Now I don’t get a new exercise book every month, but I have new articles to write, new projects to develop and, for sure, my biggest problem is not to be challenged by new things, but it is exactly the opposite, like to restart the undone.
In this precise moment, I am carrying and using five different sketchbooks, in addition to my trusted iPad and hp laptop.
I start so many things, get in contact with some many people, and have a large number of ideas that I could develop that I really need a clone, or at least a pen and a paper to write down notes and thoughts.
The act of writing down my thoughts and ideas is the simplest way to push them out from my brain.

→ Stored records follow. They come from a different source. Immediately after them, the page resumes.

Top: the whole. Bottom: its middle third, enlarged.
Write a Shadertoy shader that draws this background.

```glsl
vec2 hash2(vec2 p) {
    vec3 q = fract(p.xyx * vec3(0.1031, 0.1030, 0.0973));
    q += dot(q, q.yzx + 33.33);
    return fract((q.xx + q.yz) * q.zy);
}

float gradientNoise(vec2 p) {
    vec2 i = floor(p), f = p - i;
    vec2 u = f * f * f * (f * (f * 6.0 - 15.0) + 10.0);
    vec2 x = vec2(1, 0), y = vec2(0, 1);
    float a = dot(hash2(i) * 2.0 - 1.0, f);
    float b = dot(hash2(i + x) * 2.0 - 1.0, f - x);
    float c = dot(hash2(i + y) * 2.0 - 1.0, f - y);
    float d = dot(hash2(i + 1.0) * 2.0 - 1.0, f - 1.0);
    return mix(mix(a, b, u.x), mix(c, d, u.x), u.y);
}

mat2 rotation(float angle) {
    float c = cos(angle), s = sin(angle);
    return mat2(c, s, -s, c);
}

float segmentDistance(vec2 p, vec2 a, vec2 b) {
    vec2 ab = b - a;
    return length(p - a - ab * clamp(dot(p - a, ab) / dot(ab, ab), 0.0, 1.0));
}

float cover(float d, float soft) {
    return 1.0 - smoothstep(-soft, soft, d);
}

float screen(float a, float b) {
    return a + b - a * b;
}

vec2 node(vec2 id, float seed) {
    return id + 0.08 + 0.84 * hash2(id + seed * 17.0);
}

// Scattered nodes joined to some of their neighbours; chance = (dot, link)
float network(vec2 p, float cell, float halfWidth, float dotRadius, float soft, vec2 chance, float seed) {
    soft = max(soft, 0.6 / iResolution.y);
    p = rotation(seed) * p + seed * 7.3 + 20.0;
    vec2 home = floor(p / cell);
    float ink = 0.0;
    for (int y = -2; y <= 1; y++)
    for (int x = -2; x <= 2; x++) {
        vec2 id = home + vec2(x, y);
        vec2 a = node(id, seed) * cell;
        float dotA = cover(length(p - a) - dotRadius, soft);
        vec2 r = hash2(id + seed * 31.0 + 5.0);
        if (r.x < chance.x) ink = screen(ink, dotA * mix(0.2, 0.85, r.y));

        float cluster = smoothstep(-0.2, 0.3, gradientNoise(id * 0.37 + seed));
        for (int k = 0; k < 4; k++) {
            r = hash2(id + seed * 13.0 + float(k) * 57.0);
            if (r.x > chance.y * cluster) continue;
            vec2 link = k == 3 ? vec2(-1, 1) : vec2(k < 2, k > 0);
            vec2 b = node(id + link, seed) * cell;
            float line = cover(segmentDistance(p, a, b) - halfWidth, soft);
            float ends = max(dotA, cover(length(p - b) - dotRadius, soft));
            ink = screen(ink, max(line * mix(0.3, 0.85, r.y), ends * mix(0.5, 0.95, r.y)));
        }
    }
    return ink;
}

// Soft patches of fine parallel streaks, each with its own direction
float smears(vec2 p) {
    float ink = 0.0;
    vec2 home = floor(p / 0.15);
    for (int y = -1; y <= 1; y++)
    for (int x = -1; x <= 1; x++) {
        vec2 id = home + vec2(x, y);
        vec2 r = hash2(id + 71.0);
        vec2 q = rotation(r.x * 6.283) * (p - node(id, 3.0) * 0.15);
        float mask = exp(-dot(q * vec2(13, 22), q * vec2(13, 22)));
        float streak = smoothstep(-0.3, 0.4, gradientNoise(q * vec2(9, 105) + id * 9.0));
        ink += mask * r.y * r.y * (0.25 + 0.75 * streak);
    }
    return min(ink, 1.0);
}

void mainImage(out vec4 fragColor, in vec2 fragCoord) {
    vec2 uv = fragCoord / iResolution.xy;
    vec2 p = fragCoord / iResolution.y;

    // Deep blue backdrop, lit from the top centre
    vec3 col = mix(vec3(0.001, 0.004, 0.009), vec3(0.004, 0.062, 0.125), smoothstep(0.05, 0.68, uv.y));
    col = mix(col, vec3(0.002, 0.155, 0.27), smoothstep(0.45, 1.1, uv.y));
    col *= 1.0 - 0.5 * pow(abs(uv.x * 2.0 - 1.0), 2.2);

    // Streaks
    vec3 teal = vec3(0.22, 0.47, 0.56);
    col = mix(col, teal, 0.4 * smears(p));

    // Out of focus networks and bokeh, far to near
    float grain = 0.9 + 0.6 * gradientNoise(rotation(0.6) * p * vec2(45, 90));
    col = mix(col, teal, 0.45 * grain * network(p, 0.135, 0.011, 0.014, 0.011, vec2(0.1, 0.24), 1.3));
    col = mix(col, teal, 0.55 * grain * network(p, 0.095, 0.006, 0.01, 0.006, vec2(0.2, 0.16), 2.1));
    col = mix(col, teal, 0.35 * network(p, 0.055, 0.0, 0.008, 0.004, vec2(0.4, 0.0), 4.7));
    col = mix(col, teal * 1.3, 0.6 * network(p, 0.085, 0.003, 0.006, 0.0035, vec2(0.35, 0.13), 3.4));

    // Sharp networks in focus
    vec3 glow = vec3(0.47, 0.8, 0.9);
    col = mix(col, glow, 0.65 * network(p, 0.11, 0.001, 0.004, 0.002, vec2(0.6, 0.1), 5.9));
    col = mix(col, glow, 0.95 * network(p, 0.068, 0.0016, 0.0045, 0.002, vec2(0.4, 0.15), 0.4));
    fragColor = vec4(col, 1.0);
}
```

After last year burning out and spending a week without sleeping, I was completely messed up. After my first mania, with unstoppable thoughts and ideas running through my mind, I can now “patent” my own new way of acting in front of a significant amount of work. I have finally understood how to slow down that growing sense of curiosity for new things and have kept my feet off the ground, working on one thing at the time.

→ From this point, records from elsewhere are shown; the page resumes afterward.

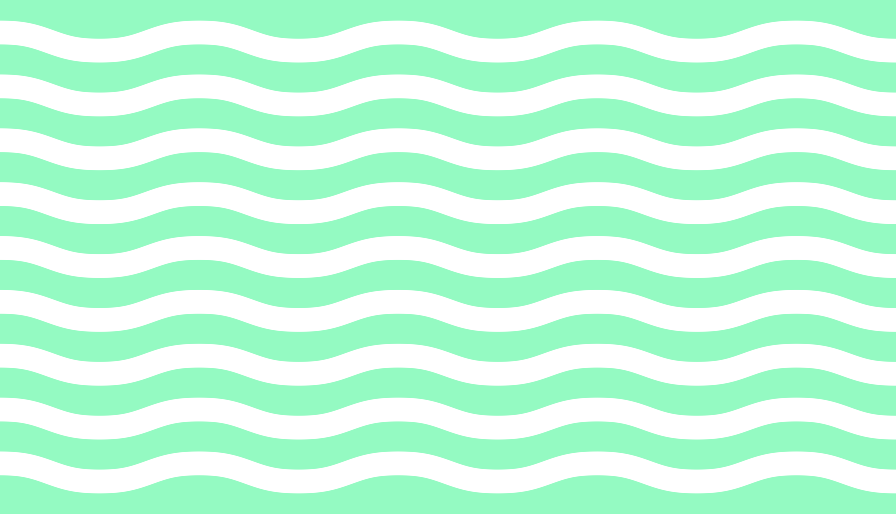
Reproduce this pattern procedurally as a WebGL 1 fragment shader.

```glsl
precision highp float;
// Nine white wavy stripes on mint green, four and a half waves across.
// Each stripe is a constant-width stroke around a softly flattened cosine;
// its distance comes from stepping towards the nearest point of the curve.

uniform vec2 u_resolution;

const float TAU = 6.2831853;
const float WAVES_ACROSS = 4.5;

// Lengths below are in wave periods
const float ROW_PITCH = 0.2705;
const float LAST_ROW = 4.0;      // rows run from -4 to 4 about the centre
const float AMPLITUDE = 0.0454;
const float HALF_WIDTH = 0.0598;
const float FLATTEN = 0.06;      // third harmonic that flattens the crests

const vec3 MINT = vec3(0.58, 0.98, 0.76);
const vec3 WHITE = vec3(1.0);

// Height of the wave at x, with a crest at x = 0
float waveHeight(float x, float amplitude, float flatten) {
  float t = TAU * x;
  return amplitude * (cos(t) - flatten * cos(3.0 * t)) / (1.0 - flatten);
}

// Slope of the wave at x
float waveSlope(float x, float amplitude, float flatten) {
  float t = TAU * x;
  return -TAU * amplitude * (sin(t) - 3.0 * flatten * sin(3.0 * t)) / (1.0 - flatten);
}

// Distance from p to the wave, through the tangent at a refined foot point
float waveDistance(vec2 p, float amplitude, float flatten) {
  float foot = p.x;
  for (int i = 0; i < 2; i++) {
    float slope = waveSlope(foot, amplitude, flatten);
    float rise = p.y - waveHeight(foot, amplitude, flatten);
    foot += (p.x - foot + slope * rise) / (1.0 + slope * slope);
  }
  float slope = waveSlope(foot, amplitude, flatten);
  float rise = p.y - waveHeight(foot, amplitude, flatten) - slope * (p.x - foot);
  return abs(rise) / sqrt(1.0 + slope * slope);
}

// Smooth coverage of a stroke
float strokeMask(float dist, float halfWidth, float pixel) {
  return 1.0 - smoothstep(-0.5 * pixel, 0.5 * pixel, dist - halfWidth);
}

void main() {
  // Wave-period units: x from the left edge, y from the vertical centre
  float pixel = WAVES_ACROSS / u_resolution.x;
  vec2 p = (gl_FragCoord.xy - vec2(0.0, 0.5 * u_resolution.y)) * pixel;

  // Move to the nearest existing row
  float offset = p.y - waveHeight(p.x, AMPLITUDE, FLATTEN);
  float row = clamp(floor(offset / ROW_PITCH + 0.5), -LAST_ROW, LAST_ROW);
  p.y -= row * ROW_PITCH;

  float dist = waveDistance(p, AMPLITUDE, FLATTEN);
  vec3 color = mix(MINT, WHITE, strokeMask(dist, HALF_WIDTH, pixel));
  gl_FragColor = vec4(color, 1.0);
}
```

It is very difficult to change something you really believe has always belonged to you, a way of acting that has been constructed by yourself for escaping from the routine, from the boredom of doing the same thing again and again.
If I have left things undone and I do not like to restart them; there is another important component of my character that takes advantage of this kind of situations: being responsible. Since I grew up without a father, and with a little brother and a working mother, I have always experienced being responsible for something or someone. I’ve always love writing and used to feel old even at the age of 6.
I am not saving lives in my job, I am a digital manager. I write for work, I develop digital strategies and try to convey them in the best possible ways through various components of the digital platform, such as social media, blogs, communities and so on.
I take my job very seriously and never miss an email, even if it is past 10 pm or client calls on Saturday afternoon while I am queuing up at the never ending new food truck festival in town. I don’t get mad for this, I take it seriously, but I don’t pretend that I am my job.
As you can see from the cover picture, it is not just a matter of notebooks, it’s also a matter of folder. Like the Thrive folder, I have one for each client, both physical for the printings and one in the cloud archive.
Folders have saved my working life.
Folders are very useful to organize things that matter divided for fields. I do the same with my never ending list of “things to do”. I have one in my cloud and one (maybe two) in my sketchbooks.
Even my TTD lists are divided and labeled as the folders, so I am not distracted by the following line that concern a different project. This division keeps me focused when I am working on the list, doing all the things under a certain topics altogether, avoiding my typical mental jump from one thing to another.
This article is the classical exception that proves the rule.
I have at least five undone articles that I could have restarted when I preferred to start writing this one from zero instead.
It does not mean that you will never read those five undone articles; it just means that I caught a feeling, the feeling I had in the precise moment I was considering which article I should pick in order to end it, and I felt I didn’t want to go on that topics, not in that particular moment, so I thought about this new story.
Writing about yourself, your feelings, is not exactly the same as writing for someone else, with the purpose of a marketing plan or reporting on a special project. You can settle your own rules.
In order to be completely honest you need to be a little bit inspired.
I am an example of how you can change your habit, and for example transform something (writing) that was a job and a weapon, into a form of thriving, doing it for myself when in need to rest, and for the other people in order to tell a story.
The most fascinating thing about writing to thrive is that when I start writing this kind of articles, I do not have any idea of what the final result will be. I just have some thoughts that I am developing while writing. It’s a great exercise that can bring to interesting conclusions, or question marks that should be reconsidered in depth.
This is a completely different kind of writing from the one I do for work. I cannot start this kind of articles by thinking in a bullet-point way, expanding every point into a paragraph.
This is definitely a stream of thoughts; that is why it is so difficult to set on an unfinished article, because it requires a natural flow, not a mechanical report of already known facts and figures.
Even more than writing, which to me is a very natural act, what makes me thrive is thinking while writing, collecting my thoughts under a particular subject, and bringing to myself and to readers, I hope, new insights into discovering how we act and how we should try to react.
Originally published at medium.com